In 2009, shortly after the release of Up and just prior to the completion of Toy Story 3, Pixar were the recipients of a Lifetime Achievement Award from the Venice Film Festival. It was a surprising choice. The award came only 14 years after the studio released its first film Toy Story in 1995. But it was also shocking because the Venice Film Festival is considered a festival of high art, a place where previous lifetime achievements had been given to surrealist Blue Velvet director David Lynch and legendary film editor Thelma Schoonmaker.
The award, controversial in many ways, signified that Pixar wasn't just making popular and lucrative blockbusters but confirmed them as the most groundbreaking, artistic and forward-thinking team in the animation genre since Disney first emerged back in the 1930s. The award was the least of Pixar's accomplishments too. All of their movies had been met with rapturous critical acclaim and won more Best Animated Movie Oscars than any other studio.
Shortly after, however, the days of Pixar's reign in the animation genre began to dwindle. The original ideas and innovative approaches to storytelling for which they were celebrated (like paying tribute to silent films by having no dialogue for the first half of Wall-E) appeared to be coming to an end. Pixar began to surrender to what many of its competitors were doing instead; taking all of their old ideas and rehashing them as sequels. Despite the fact that Cars is regarded as their weakest film, a second lap went into production (many believe this was a cynical attempt to once again cash in on the film's popular merchandise). Furthermore, Monsters Inc. was given a prequel that had no interest in expanding on the original story but lazily explored the origins of its characters Mike and Sully. The latter was met with only a lukewarm response. The former suffered from vitriolic critical scorn and derision.

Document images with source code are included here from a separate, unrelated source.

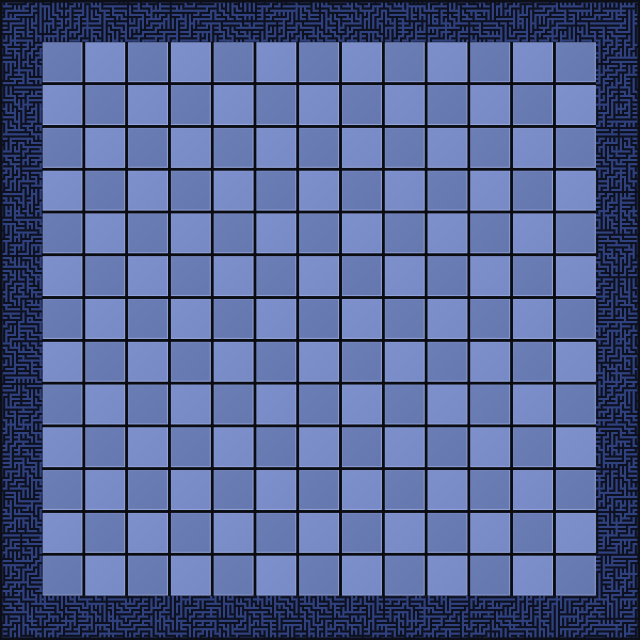
This pattern is drawn by a WebGL 2 fragment shader. Its source:

```glsl
#version 300 es
precision highp float;
uniform vec2 u_resolution;
out vec4 fragColor;

const float TILE_COUNT = 13.0;
const float PITCH = 0.06684;
const float TILE_SIZE = 0.0622;
const vec2 GRID_ORIGIN = vec2(0.0642, 0.0672);
const float CORNER_RADIUS = 0.0008;
const float RIM_WIDTH = 0.0013;
const float GROOVE_FADE = 0.0013;
const float PANEL_OUTLINE = 0.0005;
const float TONE_VARIATION = 0.008;
const float MAZE_CELLS = 150.0;
const float MAZE_BLOCK = 5.0;
const float PATH_HALF_WIDTH = 0.25;
const float FRAME_WIDTH = 0.0042;

const vec3 TILE_DARK = vec3(0.410, 0.480, 0.700);
const vec3 TILE_LIGHT = vec3(0.480, 0.552, 0.785);
const vec3 RIM_LIGHT = vec3(0.620, 0.690, 0.890);
const vec3 GROOVE = vec3(0.042, 0.048, 0.070);
const vec3 GROOVE_EDGE = vec3(0.100, 0.115, 0.170);
const vec3 MAZE_PATH = vec3(0.190, 0.255, 0.500);
const vec3 MAZE_WALL = vec3(0.050, 0.065, 0.120);
const vec3 FRAME = vec3(0.050, 0.060, 0.095);

float hash(vec2 p) {
  vec3 q = fract(vec3(p.xyx) * 0.1031);
  q += dot(q, q.yzx + 33.33);
  return fract((q.x + q.y) * q.z);
}

float boxDistance(vec2 p, vec2 halfSize) {
  vec2 d = abs(p) - halfSize;
  return length(max(d, 0.0)) + min(max(d.x, d.y), 0.0);
}

// Each maze node joins one neighbour; the favoured diagonal changes by block.
vec2 mazeLink(vec2 node) {
  vec2 block = floor(node / MAZE_BLOCK);
  vec2 side = vec2(hash(block + 17.0), hash(block + 53.0));
  side = step(0.5, side) * 2.0 - 1.0;
  return hash(node + 5.0) < 0.5 ? vec2(side.x, 0.0) : vec2(0.0, side.y);
}

// Distance, in maze cells, to the nearest corridor centre line.
float mazeDistance(vec2 p) {
  vec2 node = floor(p);
  vec2 local = fract(p) - 0.5;
  float nearest = max(abs(local.x), abs(local.y));
  vec2 direction = vec2(1.0, 0.0);
  for (int i = 0; i < 4; i++) {
    bool leaves = dot(mazeLink(node), direction) > 0.5;
    bool arrives = dot(mazeLink(node + direction), direction) < -0.5;
    if (leaves || arrives) {
      vec2 away = abs(local - direction * clamp(dot(local, direction), 0.0, 0.5));
      nearest = min(nearest, max(away.x, away.y));
    }
    direction = vec2(-direction.y, direction.x);
  }
  return nearest;
}

vec3 mazeColor(vec2 uv, float pixel) {
  float blur = max(0.5 * pixel * MAZE_CELLS, 0.07);
  float d = mazeDistance(uv * MAZE_CELLS) - PATH_HALF_WIDTH;
  vec3 color = mix(MAZE_PATH, MAZE_WALL, smoothstep(-blur, blur, d));
  vec2 border = min(uv, 1.0 - uv);
  float inside = min(border.x, border.y) - FRAME_WIDTH;
  return mix(FRAME, color, smoothstep(-pixel, pixel, inside));
}

vec3 tileColor(vec2 uv, float pixel) {
  vec2 cell = clamp(floor((uv - GRID_ORIGIN) / PITCH), 0.0, TILE_COUNT - 1.0);
  vec2 local = uv - GRID_ORIGIN - (cell + 0.5) * PITCH;
  float halfTile = 0.5 * TILE_SIZE;
  float d = boxDistance(local, vec2(halfTile - CORNER_RADIUS)) - CORNER_RADIUS;

  // Checkered faces with a faint diagonal shade
  float parity = mod(cell.x + cell.y, 2.0);
  vec3 face = mix(TILE_DARK, TILE_LIGHT, parity);
  face += (hash(cell + 91.0) - 0.5) * TONE_VARIATION;
  face += 0.006 * (local.y - local.x) / halfTile;

  // Bevel brightest along the right and lower sides
  float litSide = halfTile - max(local.x, -local.y);
  float lit = 1.0 - smoothstep(0.0, RIM_WIDTH + pixel, litSide);
  float rim = 1.0 - smoothstep(0.0, RIM_WIDTH + 0.5 * pixel, -d);
  face = mix(face, RIM_LIGHT, 0.25 * rim + 0.6 * lit);

  // Groove darkens toward its middle
  vec3 groove = mix(GROOVE_EDGE, GROOVE, smoothstep(0.0, GROOVE_FADE, d));
  return mix(face, groove, smoothstep(-0.5 * pixel, 0.5 * pixel, d));
}

void main() {
  vec2 uv = gl_FragCoord.xy / u_resolution;
  float pixel = 1.0 / min(u_resolution.x, u_resolution.y);
  float halfPanel = 0.5 * (TILE_COUNT * PITCH - PITCH + TILE_SIZE);
  vec2 panelCenter = GRID_ORIGIN + 0.5 * TILE_COUNT * PITCH;
  float panel = boxDistance(uv - panelCenter, vec2(halfPanel + PANEL_OUTLINE));
  float outside = smoothstep(-0.5 * pixel, 0.5 * pixel, panel);
  vec3 color = mix(tileColor(uv, pixel), mazeColor(uv, pixel), outside);
  fragColor = vec4(color, 1.0);
}
```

When Pixar's response to the disappointment was to announce even more sequels - Finding Dory, The Incredibles 2 and Toy Story 4 are all currently in production - it seemed like their originality had well and truly disappeared. Meanwhile, other studios began to pick up where Pixar left off. Dreamworks began producing its best work to date with the somewhat Pixar inspired How To Train Your Dragon series and Disney returned to form with Frozen, Wreck-It Ralph and The Princess And The Frog. This is not to mention the emergence of eccentric outsiders like ParaNorman and The Boxtrolls makers Laika too.
It is for this reason that Inside Out, Pixar's latest film which is out in the United Kingdom as of today, is absolutely essential for Pixar fans. For starters, it is an original film. From the mind of Up creator Pete Doctor and their regular story artist Ronaldo Del Carmen, Inside Out is set inside the mind of a young girl who moves from Midwest America to the coastal city of San Francisco, making protagonists out of her emotions (Joy, Sadness, Fear, Anger and Disgust) as she adjusts to her new home and life. The originality of the movie proves that Pixar is still capable of what made them such a popular and well-loved studio; their ability to push the boundaries of what kids films can be while being compelling and moving at the same time.
Inside Out is already regarded as something of a modern classic having received five star reviews from Empire, The Times, The Independent, Sky Movies, Total Film and The Telegraph to name but a few. It has also proven to be an unstoppable force in the box office. In just one month since its US release, Inside Out has become Pixar's third highest grossing film of all time. It could, in fact, grow into their biggest following the UK release and its impending release in countries like Italy, China, Germany and more. The critical and financial success of Inside Out - not to mention having one hand on another Best Animated Film award come next year's Oscars - could be as important for the studio as it is for those who enjoy watching their films.
If Pixar were fearful of taking risks on original movies that don't have the built-in audience sequels do, Inside Out's incredible figures prove otherwise. People, it seems, are not just happy to see Pixar make fresh and innovative movies. They actively want Pixar to make them. And doing so is where Pixar are at their most artistically and financially successful. The amazing performance and reception to Inside Out sends a clear message about this to Pixar: less lazy sequels, more creativity. After all, it is what has made them a force to be reckoned with in the genre for the last twenty years, and could continue to do so for many more to come.